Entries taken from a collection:

-*-*-

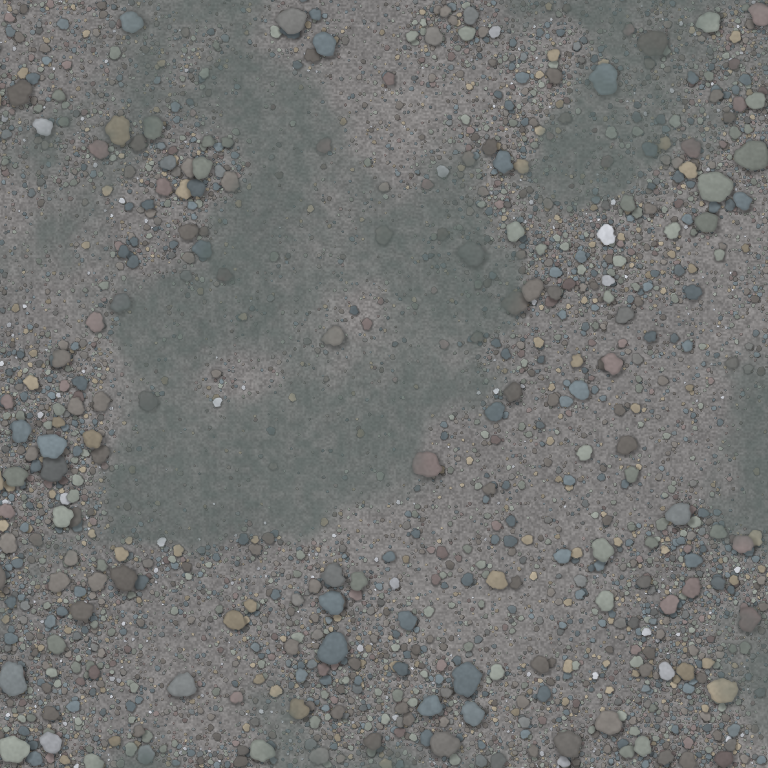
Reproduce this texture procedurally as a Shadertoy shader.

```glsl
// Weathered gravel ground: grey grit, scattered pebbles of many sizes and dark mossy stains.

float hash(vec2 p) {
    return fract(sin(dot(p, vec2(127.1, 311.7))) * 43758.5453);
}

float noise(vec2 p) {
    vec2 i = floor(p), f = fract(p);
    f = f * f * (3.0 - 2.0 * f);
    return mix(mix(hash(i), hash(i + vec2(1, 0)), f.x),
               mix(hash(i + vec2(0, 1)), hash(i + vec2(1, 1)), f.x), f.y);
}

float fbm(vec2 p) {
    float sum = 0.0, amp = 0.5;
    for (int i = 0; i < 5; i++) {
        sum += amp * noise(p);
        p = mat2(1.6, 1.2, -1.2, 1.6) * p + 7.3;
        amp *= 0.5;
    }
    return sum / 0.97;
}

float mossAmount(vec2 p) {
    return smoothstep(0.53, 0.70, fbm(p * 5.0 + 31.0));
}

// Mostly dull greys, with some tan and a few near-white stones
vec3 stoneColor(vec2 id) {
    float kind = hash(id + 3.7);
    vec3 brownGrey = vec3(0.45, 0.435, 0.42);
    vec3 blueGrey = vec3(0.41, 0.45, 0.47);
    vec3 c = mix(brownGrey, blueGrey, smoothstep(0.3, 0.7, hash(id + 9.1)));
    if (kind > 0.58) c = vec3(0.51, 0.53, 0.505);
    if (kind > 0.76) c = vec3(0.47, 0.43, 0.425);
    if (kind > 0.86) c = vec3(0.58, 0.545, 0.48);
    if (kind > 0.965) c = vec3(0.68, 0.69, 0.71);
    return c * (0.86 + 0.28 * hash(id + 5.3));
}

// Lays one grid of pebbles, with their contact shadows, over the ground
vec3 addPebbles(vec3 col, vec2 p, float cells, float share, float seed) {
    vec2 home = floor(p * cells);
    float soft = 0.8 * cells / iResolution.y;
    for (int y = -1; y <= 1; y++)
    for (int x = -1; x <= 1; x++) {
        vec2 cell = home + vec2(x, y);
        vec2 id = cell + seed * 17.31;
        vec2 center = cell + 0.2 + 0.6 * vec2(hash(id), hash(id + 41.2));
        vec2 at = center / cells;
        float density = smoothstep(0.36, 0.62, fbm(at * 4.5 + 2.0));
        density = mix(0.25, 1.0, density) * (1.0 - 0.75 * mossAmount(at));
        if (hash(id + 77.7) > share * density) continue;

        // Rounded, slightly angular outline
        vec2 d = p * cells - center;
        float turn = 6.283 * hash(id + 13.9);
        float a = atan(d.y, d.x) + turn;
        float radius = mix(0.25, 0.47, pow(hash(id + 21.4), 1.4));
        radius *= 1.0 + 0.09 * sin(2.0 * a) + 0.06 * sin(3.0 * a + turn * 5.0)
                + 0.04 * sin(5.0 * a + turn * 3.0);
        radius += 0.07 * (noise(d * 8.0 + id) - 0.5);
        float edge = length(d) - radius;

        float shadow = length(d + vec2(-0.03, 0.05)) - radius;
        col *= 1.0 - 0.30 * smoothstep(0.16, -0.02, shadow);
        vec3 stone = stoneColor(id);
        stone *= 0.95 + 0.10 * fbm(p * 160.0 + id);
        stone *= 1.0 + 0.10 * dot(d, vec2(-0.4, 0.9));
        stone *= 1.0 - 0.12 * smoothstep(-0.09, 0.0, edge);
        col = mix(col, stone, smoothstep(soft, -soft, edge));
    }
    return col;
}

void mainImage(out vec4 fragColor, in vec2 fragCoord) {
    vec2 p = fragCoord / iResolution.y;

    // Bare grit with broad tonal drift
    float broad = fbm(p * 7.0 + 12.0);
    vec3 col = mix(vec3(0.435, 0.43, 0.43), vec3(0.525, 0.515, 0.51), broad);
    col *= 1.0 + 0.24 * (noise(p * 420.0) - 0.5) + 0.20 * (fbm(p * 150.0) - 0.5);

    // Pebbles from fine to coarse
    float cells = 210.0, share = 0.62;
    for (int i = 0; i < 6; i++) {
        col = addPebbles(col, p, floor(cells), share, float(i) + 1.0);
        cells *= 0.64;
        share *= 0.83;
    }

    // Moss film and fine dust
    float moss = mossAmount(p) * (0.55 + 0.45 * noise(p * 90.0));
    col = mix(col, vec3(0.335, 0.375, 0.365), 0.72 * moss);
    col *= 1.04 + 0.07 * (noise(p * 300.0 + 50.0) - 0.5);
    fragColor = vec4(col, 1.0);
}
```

-*-*-

▶ **GOAL OF THE EXERCISE**: Copy all the lines of data exactly as they appear, dropping any images.

▶ **OUTPUT FOR THIS EXERCISE**:
Reproduce this texture procedurally as a Shadertoy shader.

```glsl
// Weathered gravel ground: grey grit, scattered pebbles of many sizes and dark mossy stains.

float hash(vec2 p) {
    return fract(sin(dot(p, vec2(127.1, 311.7))) * 43758.5453);
}

float noise(vec2 p) {
    vec2 i = floor(p), f = fract(p);
    f = f * f * (3.0 - 2.0 * f);
    return mix(mix(hash(i), hash(i + vec2(1, 0)), f.x),
               mix(hash(i + vec2(0, 1)), hash(i + vec2(1, 1)), f.x), f.y);
}

float fbm(vec2 p) {
    float sum = 0.0, amp = 0.5;
    for (int i = 0; i < 5; i++) {
        sum += amp * noise(p);
        p = mat2(1.6, 1.2, -1.2, 1.6) * p + 7.3;
        amp *= 0.5;
    }
    return sum / 0.97;
}

float mossAmount(vec2 p) {
    return smoothstep(0.53, 0.70, fbm(p * 5.0 + 31.0));
}

// Mostly dull greys, with some tan and a few near-white stones
vec3 stoneColor(vec2 id) {
    float kind = hash(id + 3.7);
    vec3 brownGrey = vec3(0.45, 0.435, 0.42);
    vec3 blueGrey = vec3(0.41, 0.45, 0.47);
    vec3 c = mix(brownGrey, blueGrey, smoothstep(0.3, 0.7, hash(id + 9.1)));
    if (kind > 0.58) c = vec3(0.51, 0.53, 0.505);
    if (kind > 0.76) c = vec3(0.47, 0.43, 0.425);
    if (kind > 0.86) c = vec3(0.58, 0.545, 0.48);
    if (kind > 0.965) c = vec3(0.68, 0.69, 0.71);
    return c * (0.86 + 0.28 * hash(id + 5.3));
}

// Lays one grid of pebbles, with their contact shadows, over the ground
vec3 addPebbles(vec3 col, vec2 p, float cells, float share, float seed) {
    vec2 home = floor(p * cells);
    float soft = 0.8 * cells / iResolution.y;
    for (int y = -1; y <= 1; y++)
    for (int x = -1; x <= 1; x++) {
        vec2 cell = home + vec2(x, y);
        vec2 id = cell + seed * 17.31;
        vec2 center = cell + 0.2 + 0.6 * vec2(hash(id), hash(id + 41.2));
        vec2 at = center / cells;
        float density = smoothstep(0.36, 0.62, fbm(at * 4.5 + 2.0));
        density = mix(0.25, 1.0, density) * (1.0 - 0.75 * mossAmount(at));
        if (hash(id + 77.7) > share * density) continue;

        // Rounded, slightly angular outline
        vec2 d = p * cells - center;
        float turn = 6.283 * hash(id + 13.9);
        float a = atan(d.y, d.x) + turn;
        float radius = mix(0.25, 0.47, pow(hash(id + 21.4), 1.4));
        radius *= 1.0 + 0.09 * sin(2.0 * a) + 0.06 * sin(3.0 * a + turn * 5.0)
                + 0.04 * sin(5.0 * a + turn * 3.0);
        radius += 0.07 * (noise(d * 8.0 + id) - 0.5);
        float edge = length(d) - radius;

        float shadow = length(d + vec2(-0.03, 0.05)) - radius;
        col *= 1.0 - 0.30 * smoothstep(0.16, -0.02, shadow);
        vec3 stone = stoneColor(id);
        stone *= 0.95 + 0.10 * fbm(p * 160.0 + id);
        stone *= 1.0 + 0.10 * dot(d, vec2(-0.4, 0.9));
        stone *= 1.0 - 0.12 * smoothstep(-0.09, 0.0, edge);
        col = mix(col, stone, smoothstep(soft, -soft, edge));
    }
    return col;
}

void mainImage(out vec4 fragColor, in vec2 fragCoord) {
    vec2 p = fragCoord / iResolution.y;

    // Bare grit with broad tonal drift
    float broad = fbm(p * 7.0 + 12.0);
    vec3 col = mix(vec3(0.435, 0.43, 0.43), vec3(0.525, 0.515, 0.51), broad);
    col *= 1.0 + 0.24 * (noise(p * 420.0) - 0.5) + 0.20 * (fbm(p * 150.0) - 0.5);

    // Pebbles from fine to coarse
    float cells = 210.0, share = 0.62;
    for (int i = 0; i < 6; i++) {
        col = addPebbles(col, p, floor(cells), share, float(i) + 1.0);
        cells *= 0.64;
        share *= 0.83;
    }

    // Moss film and fine dust
    float moss = mossAmount(p) * (0.55 + 0.45 * noise(p * 90.0));
    col = mix(col, vec3(0.335, 0.375, 0.365), 0.72 * moss);
    col *= 1.04 + 0.07 * (noise(p * 300.0 + 50.0) - 0.5);
    fragColor = vec4(col, 1.0);
}
```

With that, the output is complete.